On the basis of these serious issues, Hornstein states that ‘the conservative and more appropriate approach is to question the validity of SET for all summative purposes’, else we risk alienating good lecturers who have been on the receiving end of SET bias, and also inappropriately encouraging academics to put on a performance just to make students happy rather than to choose the best pedagogical practices for ensuring a stimulating and effective educational environment. He also has an answer for how to assess good teaching in the absence of SET:
If one truly wants to understand how well someone teaches, observation is necessary. In order to know what is going on [in] the classroom, observation is necessary. In order to determine the quality of instructors’ materials, observation is necessary. Most of all, if the actual desire is to see improvement in teaching quality, then attention must be paid to the teaching itself, and not to the average of a list of student-reported numbers that bear at best a troubled and murky relationship to actual teaching performance. University faculty benefits most from visiting each other’s classrooms and looking at others’ teaching materials routinely. Learning can occur from one another, exchanging pedagogical ideas and practices.
Again, the strength of the author’s language evidences the passion that many lecturers feel about evaluation of teaching. Hornstein’s recommendation hopefully resonates with University of Exeter staff who participate in the institution’s Annual Review of Teaching–something that many may find onerous to organize beforehand but beneficial to discuss afterwards. Demonstrating and discussing best practice with colleagues is an essential part of a well-rounded reflective teaching practice (and is one of the ‘four lenses’ advocated by Brookfield); as indicated by the work of Hornstein and Uttl et al., student feedback alone may not always tell the full story, and so it can be helpful and encouraging to also hear what colleagues have to say.

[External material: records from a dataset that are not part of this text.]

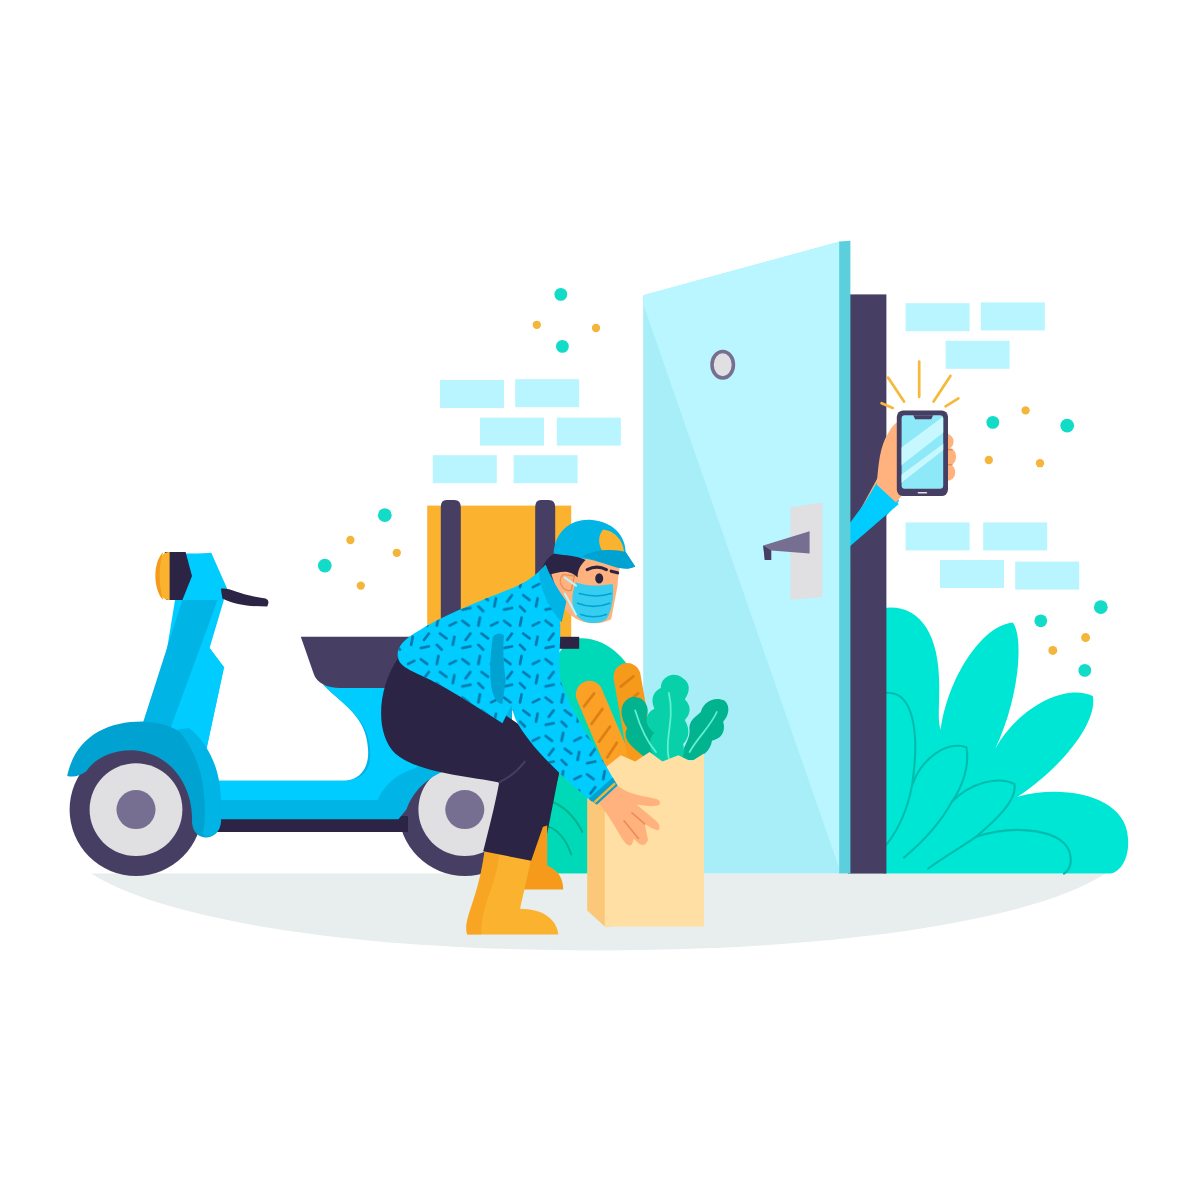
<!DOCTYPE html>
<html lang="en">
<head>
<meta charset="utf-8">
<title>Contactless grocery delivery</title>
<style>
:root{
  --paper:#ffffff; --ground:#e7eeed; --brick:#b9f5fe;
  --door:#a8eef8; --door-light:#b9f6ff; --door-edge:#5ccfdc; --plum:#473f63; --plum-light:#776f92; --night:#2b2444;
  --blue:#00ccff; --blue-mid:#00b4e6; --blue-deep:#00a2d2; --ink-blue:#0578ad;
  --teal:#00e6d4; --teal-line:#00bcae; --bush:#00d9b8; --leaf:#08d1a9; --leaf-deep:#02b38f;
  --orange:#fbb22f; --orange-deep:#f59a1b; --crust:#fba226; --crust-line:#dd7f14;
  --skin:#ffb27d; --skin-line:#e98d57; --paper-bag:#ffdfa3; --paper-bag-side:#fbc778;
  --metal:#e0dfe2; --mask:#36cdf0;
}
*{margin:0;padding:0;box-sizing:border-box}
html,body{width:1200px;height:1200px;overflow:hidden;background:var(--paper)}
svg{display:block;width:1200px;height:1200px}
.brick{fill:var(--brick)}
.dot-teal{fill:#12dcc7}.dot-gold{fill:#f3b63a}
.line{fill:none;stroke-linecap:round;stroke-linejoin:round}
</style>
</head>
<body>
<svg viewBox="0 0 750 750" role="img" aria-label="A courier in a mask sets a grocery bag down at a door while a customer holds out a phone; a blue scooter is parked behind">
<defs>
  <rect id="brick" width="40" height="17.5"/>
  <g id="wheel">
    <circle r="41.5" fill="var(--plum)"/>
    <circle r="29" fill="var(--metal)"/>
    <circle r="12.2" fill="var(--plum-light)"/>
  </g>
  <pattern id="shirt-dashes" width="26" height="24" patternUnits="userSpaceOnUse">
    <g class="line" stroke="var(--ink-blue)" stroke-width="1.7">
      <path d="M3 4l4 3M14 2l-1 5M21 7l4-2M8 12l-3 4M15 12l4 3M24 14l-1 5M3 21l5-1M13 19l3 3"/>
    </g>
  </pattern>
  <clipPath id="phone-screen"><rect x="563.500" y="259.500" width="26" height="46" rx="2"/></clipPath>
  <path id="shirt-body" d="M341 353C333 362 325 366 314 370C296 377 275 386 262 394C251 400 247 406 249 412C251 418 262 421 273 427C286 434 300 443 314 452L322 436L352 385C351 377 346 370 344 362Z"/>
  <path id="shirt-arm" d="M318 384C328 372 348 374 350 389C351 407 347 418 352 430C357 445 372 466 384 488L370 501C354 488 330 466 322 449C316 432 311 402 318 384Z"/>
</defs>

<g id="ground"><path d="M57 546H691C648 574 530 594 374 594C219 594 103 575 57 546Z" fill="var(--ground)"/></g>

<g id="wall-bricks" class="brick">
  <use href="#brick" x="275" y="237.500"/><use href="#brick" x="322" y="237"/>
  <use href="#brick" x="300" y="261"/><use href="#brick" x="348" y="261"/>
  <use href="#brick" x="270.500" y="284.500"/><use href="#brick" x="321" y="284.500"/>
  <use href="#brick" x="566" y="189.500"/><use href="#brick" x="613" y="189"/>
  <use href="#brick" x="591" y="213"/>
  <use href="#brick" x="566" y="326.500"/><use href="#brick" x="614.500" y="326.500"/>
  <use href="#brick" x="587.500" y="350"/><use href="#brick" x="634.500" y="351"/>
</g>

<g id="confetti">
  <g class="dot-teal">
    <circle cx="350.500" cy="184" r="4"/><circle cx="351.500" cy="216.500" r="4"/>
    <circle cx="240.500" cy="322" r="4.300"/><circle cx="203" cy="353.500" r="4.300"/>
    <circle cx="620.500" cy="264" r="4"/><circle cx="667" cy="266" r="4.300"/>
    <circle cx="650.500" cy="388" r="4"/><circle cx="688" cy="379.500" r="4.300"/><circle cx="678" cy="419" r="4"/>
  </g>
  <g class="dot-gold">
    <circle cx="335.500" cy="203" r="2.600"/><circle cx="372.500" cy="205" r="2.600"/>
    <circle cx="219" cy="337.500" r="2.600"/><circle cx="248" cy="345.500" r="2.600"/><circle cx="225.500" cy="366" r="2.600"/>
    <circle cx="641" cy="256.500" r="2.600"/><circle cx="618" cy="287.500" r="2.600"/><circle cx="650" cy="289.500" r="2.600"/>
    <circle cx="678.500" cy="398.500" r="2.800"/><circle cx="658" cy="406.500" r="2.800"/>
  </g>
</g>

<g id="bush-right">
  <path d="M552 380C574 377 588 395 587 432C587 443 586 452 588 456C592 425 613 391 633 389C640 398 637 437 622 468C637 441 667 427 683 435C686 450 667 477 636 498C664 490 704 497 705 524C706 537 700 545 694 546H552Z" fill="var(--teal)"/>
  <g class="line" stroke="var(--teal-line)" stroke-width="1.300">
    <path d="M554 433C571 432 575 458 570 491C576 474 591 463 604 467C606 478 602 491 595 501C607 489 624 485 634 490C636 500 622 513 610 523C634 515 667 518 669 535C670 541 668 544 665 546"/>
    <path d="M570 491C567 507 561 519 554 528M595 501C588 514 577 526 565 536M610 523C600 530 589 536 580 543"/>
  </g>
</g>

<g id="bush-left">
  <path d="M322 546C327 520 330 500 336 470C339 428 347 402 360 399C381 397 394 415 400 429L405 546Z" fill="var(--bush)"/>
  <path class="line" d="M342 500C352 503 359 510 364 520M340 516C348 517 354 525 357 534" stroke="var(--leaf-deep)" stroke-width="1.200"/>
</g>

<g id="doorway">
  <rect x="530" y="184" width="24" height="362" fill="var(--plum)"/>
  <g id="customer-arm">
    <path d="M531 331L551 294L561 309L531 342Z" fill="var(--skin)"/>
    <path d="M531 331L546 317L550 296L561 312L554 320L531 342Z" fill="var(--blue-mid)"/>
    <path d="M531 330L549 300L562 313C552 325 542 336 531 341Z" fill="var(--blue)"/>
    <path d="M531 340V365L554 322L561 312L552 318Z" fill="var(--plum)"/>
    <path d="M531 328L548 305L561 315L531 341Z" fill="var(--blue)"/>
    <path d="M531 328L548 305L561 315L531 341Z" fill="none" stroke="var(--blue)" stroke-width="1"/>
    <path d="M548 303C549 290 550 279 555 271C558 265 562 262 564 264C566 268 564 275 565 281L567 306L560 314Z" fill="var(--skin)"/>
    <g fill="var(--skin)">
      <rect x="585" y="271" width="11" height="10" rx="5"/><rect x="585" y="280" width="12.500" height="11" rx="5"/><rect x="585" y="290" width="12" height="10.500" rx="5"/>
    </g>
    <path class="line" d="M590 281h5M590 290.500h5" stroke="var(--skin-line)" stroke-width="1"/>
  </g>
  <g id="phone">
    <rect x="560.500" y="256.500" width="32" height="53.500" rx="4" fill="var(--plum)"/>
    <g clip-path="url(#phone-screen)">
      <rect x="563" y="259" width="27" height="47" fill="#8de8f7"/>
      <path d="M563 280L590 260V270L563 291ZM563 297L590 277V281L563 302Z" fill="#c8f8ff"/>
      <path d="M570 258H584L582 262H572Z" fill="var(--plum)"/>
    </g>
    <path class="line" d="M574 308h5" stroke="var(--metal)" stroke-width="1"/>
  </g>
  <path id="phone-rays" class="line" d="M574.500 226V248M555 236L565 251M594 235L583.500 251M551 252L558 255M599 249L591 254" stroke="#f6b93b" stroke-width="1.700"/>
</g>

<g id="door">
  <path d="M402 184.500L525 151V546H402Z" fill="var(--door)"/>
  <path d="M402 184.500L525 151V544L402 190Z" fill="var(--door-light)"/>
  <path d="M524.500 151L531.500 150.500V546H524.500Z" fill="var(--door-edge)"/>
  <ellipse cx="451.700" cy="228" rx="6.700" ry="8.300" fill="var(--metal)" stroke="var(--plum-light)" stroke-width="2.200"/>
  <path d="M494 317L514 314V373L494 375Z" fill="var(--metal)"/>
  <path d="M477 341L506 332V346L482 344V350H478Z" fill="var(--plum-light)"/>
  <path d="M477 341L482 344V350H478Z" fill="var(--plum)"/>
</g>

<g id="scooter">
  <g id="delivery-box">
    <rect x="267" y="316" width="90" height="86" fill="var(--orange)"/>
    <path d="M275.500 398V317Q275.500 312.500 279 312.500H284Q288 312.500 288 317V398ZM334.500 398V317Q334.500 312.500 338 312.500H343Q347 312.500 347 317V398Z" fill="var(--plum)"/>
  </g>
  <rect x="300" y="398" width="62" height="7.500" fill="var(--night)"/>
  <use href="#wheel" x="85" y="506"/>
  <use href="#wheel" x="290.500" y="506"/>
  <rect x="130" y="510" width="125" height="10" fill="var(--night)"/>
  <path d="M202 428H320V478C292 474 263 481 254 506L249 512H130L136 488H216C225 487 231 480 230 468C229 448 215 441 202 428Z" fill="var(--blue-mid)"/>
  <path d="M202 428H300L260 480C246 484 240 492 236 500H134L137 488H216C228 487 233 480 231 466C229 448 215 441 202 428Z" fill="var(--blue)"/>
  <path d="M188 398H262V430H213C204 430 198 427 196 421Z" fill="var(--plum)"/>
  <path d="M114 347L132 345.500L142 368L131 405L140 417L128 473L138 490L90 462L102 420Z" fill="var(--blue)"/>
  <path d="M114 375H136L104 462L88 456Z" fill="var(--blue-mid)"/>
  <path d="M131 405L140 417L128 473L119 462Z" fill="var(--blue)"/>
  <path d="M42 485C47 461 66 451 89 451C120 452 136 476 138 500V514C137 526 121 527 120 514C121 495 110 472 85 469C71 468 59 474 54 482C50 485 46 486 42 485Z" fill="var(--blue-deep)"/>
  <path d="M118 455C130 464 138 481 138 500V514C137 521 132 524 127 522C130 498 127 474 111 456Z" fill="var(--blue-mid)"/>
  <g id="headlight">
    <path d="M114 346H132L141 368L136 375H114Z" fill="var(--blue)"/>
    <path d="M103 345H116L120 360L114 375H104Z" fill="var(--night)"/>
    <path d="M106 345C95 344 95 376 106 375Z" fill="var(--orange)"/>
    <path d="M102 345C95 352 96 369 102 375C99 365 99 354 102 345Z" fill="var(--orange-deep)"/>
  </g>
  <path id="handlebar" d="M138 368C144 367 149 372 166 374Q169 375 167 379C156 379 147 378 139 374Z" fill="var(--night)"/>
</g>

<g id="courier">
  <g id="far-leg">
    <path d="M325 500L350 480L342 521L329 526Z" fill="var(--night)"/>
    <path d="M329 520L342 516V541C349 544 352 549 352 556H324Z" fill="var(--orange-deep)"/>
  </g>
  <g id="near-leg">
    <path d="M303 531L332 537L325 568C340 568 348 575 349 584H292C289 574 299 563 303 531Z" fill="var(--orange)"/>
    <path d="M303 531L312 533C311 552 300 566 301 584H292C289 574 299 563 303 531Z" fill="var(--orange-deep)" opacity=".55"/>
    <path d="M249 411C236 430 234 458 247 471C261 483 292 485 312 489C309 505 305 520 302 532L332 538C339 518 346 498 350 481C342 463 324 452 306 441Z" fill="var(--night)"/>
    <path class="line" d="M312 489C320 485 325 480 328 476" stroke="var(--plum)" stroke-width="1.200"/>
  </g>
  <g id="head">
    <path d="M344 357C342 348 349 341 358 345L388 351C387 357 386 362 386 366L382 387C370 393 357 388 351 378Z" fill="var(--skin)"/>
    <path d="M338 357C342 347 347 343 357 346L366 350C363 353 361 356 361 361C355 355 349 358 344 359Z" fill="var(--night)"/>
    <path d="M352 359C348 362 351 370 357 369L359 360Z" fill="var(--skin)" stroke="var(--skin-line)" stroke-width=".8"/>
    <path d="M360 364C369 367 376 366 383 365C384 373 382 383 379 387C373 391 364 390 360 384C357 378 357 371 360 364Z" fill="var(--mask)"/>
    <path class="line" d="M362 371Q373 374 382 371M361 377Q371 381 381 377M363 384Q371 387 379 384" stroke="var(--blue-deep)" stroke-width="1"/>
    <path class="line" d="M360 366L353 361M360 384L353 371" stroke="#b9f5fe" stroke-width="1.300"/>
    <ellipse cx="374.500" cy="361.500" rx="2.500" ry="3.200" fill="var(--night)"/>
    <path class="line" d="M367 356Q373 353 379 356M382 357L386 358" stroke="var(--night)" stroke-width="2"/>
    <path d="M346 346C347 331 358 324 370 325C383 326 391 335 391 345L397 354C388 358 376 350 364 349C357 347 351 347 346 346Z" fill="var(--blue-mid)"/>
    <path d="M377 331C385 332 390 339 390 346L378 346C374 343 373 335 377 331Z" fill="var(--orange)"/>
    <path d="M364 348C371 343 385 343 391 345L397 354C388 359 377 350 364 348Z" fill="var(--blue-deep)"/>
  </g>
</g>

<g id="groceries">
  <g id="baguettes">
    <g transform="rotate(-23 376 452)">
      <rect x="367.500" y="424" width="17" height="62" rx="8.500" fill="var(--crust)"/>
      <path class="line" d="M370 438L379 433M370 450L380 444M370 462L380 456M371 473L380 467" stroke="var(--crust-line)" stroke-width="1.700"/>
    </g>
    <g transform="rotate(-10 396 446)">
      <rect x="387.500" y="414" width="17" height="66" rx="8.500" fill="var(--orange-deep)"/>
      <path class="line" d="M391 428L400 423M391 440L401 434M391 452L401 446" stroke="var(--crust-line)" stroke-width="1.700"/>
    </g>
  </g>
  <g id="greens">
    <path d="M405 475C397 468 388 463 392 455C387 448 387 439 394 436C402 434 407 442 404 448C411 452 410 459 412 464L418 475Z" fill="var(--leaf-deep)"/>
    <path d="M426 475C426 467 431 463 431 457C430 450 435 448 438 445C440 438 447 435 453 438C457 442 455 448 452 451C454 458 450 462 445 463C444 470 438 473 434 475Z" fill="var(--leaf-deep)"/>
    <path d="M411 476C405 469 405 462 409 458C402 453 403 446 409 443C406 436 409 432 413 430C413 423 421 419 427 424C432 427 431 433 428 437C433 442 431 447 428 450C432 457 430 462 427 465C428 470 427 474 425 477Z" fill="var(--leaf)"/>
    <path class="line" d="M418 474C415 462 422 450 418 433M397 444C400 454 404 463 410 470M448 445C444 454 436 461 431 470" stroke="#5ff0d0" stroke-width="1.100"/>
  </g>
  <g id="paper-bag">
    <path d="M367 499L378 478L383 579H378L367 569Z" fill="var(--paper-bag-side)"/>
    <path d="M378 480L388 472L397 476L406 470L414 476L424 472L432 476L440 471V579H378Z" fill="var(--paper-bag)"/>
  </g>
</g>

<g id="courier-upper-body">
  <use href="#shirt-body" fill="var(--blue)"/>
  <use href="#shirt-body" fill="url(#shirt-dashes)"/>
  <path d="M308 398C313 393 319 397 318 411L314 440C308 440 304 427 308 398Z" fill="var(--blue-deep)"/>
  <use href="#shirt-arm" fill="var(--blue)"/>
  <use href="#shirt-arm" fill="url(#shirt-dashes)"/>
  <path d="M341 353C345 363 350 370 354 376L351 389C343 380 337 367 337 357Z" fill="var(--blue-mid)"/>
  <g id="hand">
    <path d="M374 502L385 490C391 496 399 497 409 499Q414 500 412 503C408 505 402 503 398 503L410 513Q414 517 411 519Q407 518 403 515L405 525Q403 530 399 527L396 524Q395 531 391 527C386 521 383 512 374 502Z" fill="var(--skin)"/>
    <path class="line" d="M403 515L395 508M399 524L390 513" stroke="var(--skin-line)" stroke-width="1"/>
    <path d="M368 499L383 486L386 491L373 503Z" fill="var(--blue-deep)"/>
    <path class="line" d="M372 501L384 490" stroke="var(--orange)" stroke-width="1.500"/>
  </g>
</g>
</svg>
</body>
</html>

Hornstein notes that SETs can be a useful way of helping students feel engaged in their own education; rather than discounting the importance of the student voice, he questions the way in which that voice is recorded. Universities are increasingly exploring ways of empowering students to work side-by-side with academics in shaping their own learning process, as demonstrated in the growing importance of more experiential learning activities such as engagement in research projects and flipped classrooms in which students teach their peers. Work like that by Hornstein and Uttl et al. should encourage institutions to build on these positive advances and find more equitable, accurate, and beneficial tools for measuring the student learning experience. Ideally, these data would then be used alongside colleague observations to produce more comprehensive, constructive evaluations of each lecturer’s teaching and learning activities.